▶ **What you are asked to do**
Going through the data, count each line that has the word "fill". Reply with the total and nothing more.

▶ **Source data**

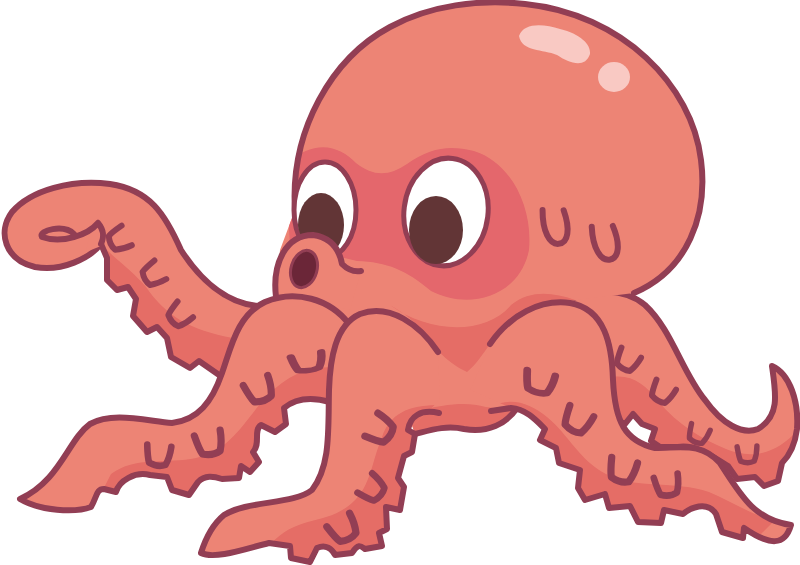
<!DOCTYPE html>
<html lang="en">
<head>
<meta charset="utf-8">
<title>Octopus</title>
<style>
:root {
  --skin: #ed8475;
  --shade: #e56d66;
  --mask: #e4676c;
  --line: #923e54;
  --pupil: #623536;
  --mouth: #6b2638;
  --shine: #f9c9c3;
}
html, body { margin: 0; background: #fff; overflow: hidden; }
svg { display: block; width: 800px; height: 565px; }
.skin { fill: var(--skin); }
.shade { fill: var(--shade); }
.mask { fill: var(--mask); }
.shine { fill: var(--shine); }
.line { fill: none; stroke: var(--line); stroke-width: 6; stroke-linecap: round; stroke-linejoin: round; }
.eye { fill: #fff; stroke: var(--line); stroke-width: 5; }
.pupil { fill: var(--pupil); }
.mouth { fill: var(--mouth); stroke: var(--line); stroke-width: 3; }
</style>
</head>
<body>
<svg viewBox="0 0 800 565" role="img" aria-label="Cartoon octopus with a worried look">
  <defs>
    <path id="sucker" class="line" d="M-11-8C-10-2-9 4-7 8C-2 10 4 10 8 8C10 3 11-3 11-9"/>
    <path id="sweat" class="line" d="M-12-17C-14 4-8 18 1 18C11 18 14 4 9-15"/>
    <path id="arm-back-right" d="M570 300C590 288 625 288 645 305C672 330 682 372 705 400C722 424 742 435 758 429C780 416 776 394 772 366C790 374 799 402 797 429C795 445 790 455 782 463L778 481L764 486L755 477L737 479L728 466C712 456 695 444 678 447L660 447L651 441L655 429L642 424L633 414L625 424L612 418L600 350Z"/>
    <path id="arm-raised" d="M258 306C225 303 199 278 181 250C165 214 150 190 110 184C72 179 31 190 12 212C-3 232 5 260 35 267C62 272 90 258 101 244L107 258L107 280L117 290L128 287L136 299L133 316L147 332L157 327L167 338L171 357L190 368L199 361L222 377L260 350L290 306Z"/>
    <path id="arm-left" d="M349 324C330 299 295 289 265 302C237 315 231 348 222 373C212 402 198 420 172 423C142 420 112 412 90 424C68 440 60 481 20 499C40 511 75 513 91 507C97 497 96 489 104 489L116 492C119 481 135 471 150 475L167 477L172 490L189 495L198 482C205 475 213 476 222 479L239 478L241 466L250 472L259 462L253 452C261 444 253 430 261 425L275 432L286 424L284 408C296 398 312 397 330 402Z"/>
    <path id="arm-front" d="M438 352C420 325 390 303 360 314C335 325 330 360 329 390C328 430 331 465 312 490C293 505 248 500 224 515C212 525 205 540 201 553C215 560 248 548 269 543L290 546L291 558L310 562L317 548C326 544 332 549 335 555L352 553C358 543 361 546 365 549L382 546L379 533L387 529L386 507L400 510L404 487L398 478L404 456L412 452L415 434L408 430L440 400Z"/>
    <path id="arm-right" d="M490 344C510 315 540 299 570 303C605 309 612 345 613 380C615 422 625 441 655 448C682 448 701 442 720 463C740 494 754 520 791 525C785 546 770 546 744 528L743 538L722 532L716 514C707 500 690 508 683 514L664 510L661 523L638 522L630 506L609 508L605 494L585 500L578 488L580 470L559 463L556 448L540 440L545 429C536 420 526 409 511 408L470 390Z"/>
    <path id="head" d="M295 210C290 130 332 58 390 27C430 5 480-1 525 4C622 14 692 85 701 160C708 215 688 270 634 293L570 301L490 344L517 408C506 424 488 433 464 429C446 425 431 430 415 434L400 390L350 324L276 297L280 250Z"/>
    <clipPath id="in-back-right"><use href="#arm-back-right"/></clipPath>
    <clipPath id="in-raised"><use href="#arm-raised"/></clipPath>
    <clipPath id="in-left"><use href="#arm-left"/></clipPath>
    <clipPath id="in-front"><use href="#arm-front"/></clipPath>
    <clipPath id="in-right"><use href="#arm-right"/></clipPath>
    <clipPath id="in-head"><use href="#head"/></clipPath>
    <clipPath id="in-eye-left"><ellipse cx="325" cy="210" rx="29" ry="47"/></clipPath>
  </defs>

  <g id="back-right-arm">
    <use href="#arm-back-right" class="skin"/>
    <path class="shade" clip-path="url(#in-back-right)" d="M612 377C632 374 646 385 658 401C678 425 702 439 726 449C750 459 775 456 800 428V500H600Z"/>
    <use href="#arm-back-right" class="line"/>
    <use href="#sucker" transform="translate(627 360) rotate(30)"/>
    <use href="#sucker" transform="translate(662 392) rotate(30)"/>
    <use href="#sucker" transform="translate(698 434) rotate(22) scale(.9)"/>
    <use href="#sucker" transform="translate(747 454) scale(.9)"/>
  </g>

  <g id="raised-arm">
    <use href="#arm-raised" class="skin"/>
    <path class="shade" clip-path="url(#in-raised)" d="M95 238C113 258 132 270 146 287C166 316 190 330 233 338V390H150L90 300Z"/>
    <use href="#arm-raised" class="line"/>
    <path class="skin" d="M92 222L106 231L101 246L86 252Z"/>
    <path class="line" d="M98 223C88 235 62 244 42 237C38 230 64 224 74 234M98 223C103 229 105 235 101 244"/>
    <use href="#sucker" transform="translate(119 239) rotate(65)"/>
    <use href="#sucker" transform="translate(153 274) rotate(60)"/>
    <use href="#sucker" transform="translate(179 315) rotate(48)"/>
  </g>

  <g id="body">
    <use href="#head" class="skin"/>
    <g clip-path="url(#in-head)">
      <path class="mask" d="M285 165C316 137 340 147 356 163C374 177 389 176 407 164C431 147 450 145 474 151C512 163 533 208 529 250C520 296 470 311 431 291C406 270 387 262 357 261L290 245Z"/>
      <path class="shade" d="M390 305C430 334 486 335 511 305C530 290 552 292 575 300C536 306 512 320 491 343C483 353 477 364 467 372C458 368 448 361 438 351C424 331 413 318 390 305Z"/>
      <path class="shade" d="M406 440L412 412C450 403 467 402 486 407C500 409 510 409 522 405V440Z"/>
    </g>
    <path class="line" d="M295 210C290 130 332 58 390 27C430 5 480-1 525 4C622 14 692 85 701 160C708 215 688 270 634 293M517 408C506 424 488 433 464 429C446 425 431 430 415 434"/>
    <path class="shine" d="M519 36C524 22 544 24 560 29C580 34 591 44 590 54C585 69 569 63 557 55C543 49 522 52 519 36Z"/>
    <ellipse class="shine" cx="614" cy="77" rx="16" ry="15"/>
    <use href="#sweat" transform="translate(556 226) rotate(-5)"/>
    <use href="#sweat" transform="translate(606 242) rotate(-8)"/>
  </g>

  <g id="face">
    <ellipse class="eye" cx="325" cy="210" rx="31" ry="48"/>
    <ellipse class="pupil" clip-path="url(#in-eye-left)" cx="321" cy="225" rx="23" ry="32"/>
    <ellipse class="eye" cx="446" cy="212" rx="42" ry="54" transform="rotate(7 446 212)"/>
    <ellipse class="pupil" cx="436" cy="230" rx="27" ry="34"/>
    <path class="skin" d="M276 297C272 263 286 235 313 235C334 238 340 253 342 264C349 271 355 272 361 271L350 310Z"/>
    <path class="line" d="M276 297C272 263 286 235 313 235C334 238 340 253 342 264C349 271 355 272 361 271"/>
    <ellipse class="mouth" cx="304" cy="269" rx="13" ry="19" transform="rotate(16 304 269)"/>
  </g>

  <g id="left-arm">
    <use href="#arm-left" class="skin"/>
    <path class="shade" clip-path="url(#in-left)" d="M340 368C306 364 285 378 265 398C242 425 230 450 196 458C167 464 135 456 111 474L90 515H270L340 410Z"/>
    <path class="line" d="M349 324C330 299 295 289 265 302C237 315 231 348 222 373C212 402 198 420 172 423C142 420 112 412 90 424C68 440 60 481 20 499C40 511 75 513 91 507C97 497 96 489 104 489L116 492C119 481 135 471 150 475L167 477L172 490L189 495L198 482C205 475 213 476 222 479L239 478L241 466L250 472L259 462L253 452C261 444 253 430 261 425L275 432L286 424L284 408C296 398 312 397 330 402"/>
    <use href="#sucker" transform="translate(307 362) rotate(-8) scale(1.4 .9)"/>
    <use href="#sucker" transform="translate(259 390) rotate(-20) scale(1.2)"/>
    <use href="#sucker" transform="translate(209 443) rotate(-10) scale(1.2)"/>
    <use href="#sucker" transform="translate(158 455) rotate(8) scale(1.1)"/>
  </g>

  <g id="front-arm">
    <use href="#arm-front" class="skin"/>
    <path class="shade" clip-path="url(#in-front)" d="M440 405C407 405 390 414 382 437C370 466 371 490 347 507C322 525 295 516 270 545V570H420Z"/>
    <path class="line" d="M438 352C420 325 390 303 360 314C335 325 330 360 329 390C328 430 331 465 312 490C293 505 248 500 224 515C212 525 205 540 201 553C215 560 248 548 269 543L290 546L291 558L310 562L317 548C326 544 332 549 335 555L352 553C358 543 361 546 365 549L382 546L379 533L387 529L386 507L400 510L404 487L398 478L404 456L412 452L415 434L408 430C410 416 421 409 439 413"/>
    <use href="#sucker" transform="translate(380 430) rotate(-58) scale(1.2)"/>
    <use href="#sucker" transform="translate(372 489) rotate(-50) scale(1.1)"/>
    <use href="#sucker" transform="translate(343 529) rotate(-28) scale(1.2)"/>
  </g>

  <g id="right-arm">
    <use href="#arm-right" class="skin"/>
    <path class="shade" clip-path="url(#in-right)" d="M490 408C509 396 530 403 547 417C569 435 579 460 606 474C636 490 675 480 709 492C735 503 755 517 775 520L745 550H560Z"/>
    <path class="line" d="M490 344C510 315 540 299 570 303C605 309 612 345 613 380C615 422 625 441 655 448C682 448 701 442 720 463C740 494 754 520 791 525C785 546 770 546 744 528L743 538L722 532L716 514C707 500 690 508 683 514L664 510L661 523L638 522L630 506L609 508L605 494L585 500L578 488L580 470L559 463L556 448L540 440L545 429C536 420 526 409 511 408L491 411"/>
    <use href="#sucker" transform="translate(539 382) rotate(14) scale(1.3 1.1)"/>
    <use href="#sucker" transform="translate(577 420) rotate(28) scale(1.2)"/>
    <use href="#sucker" transform="translate(622 470) rotate(15) scale(1.2)"/>
    <use href="#sucker" transform="translate(667 485) rotate(-8) scale(1.1)"/>
  </g>
</svg>
</body>
</html>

▶ **Response for this exercise**
8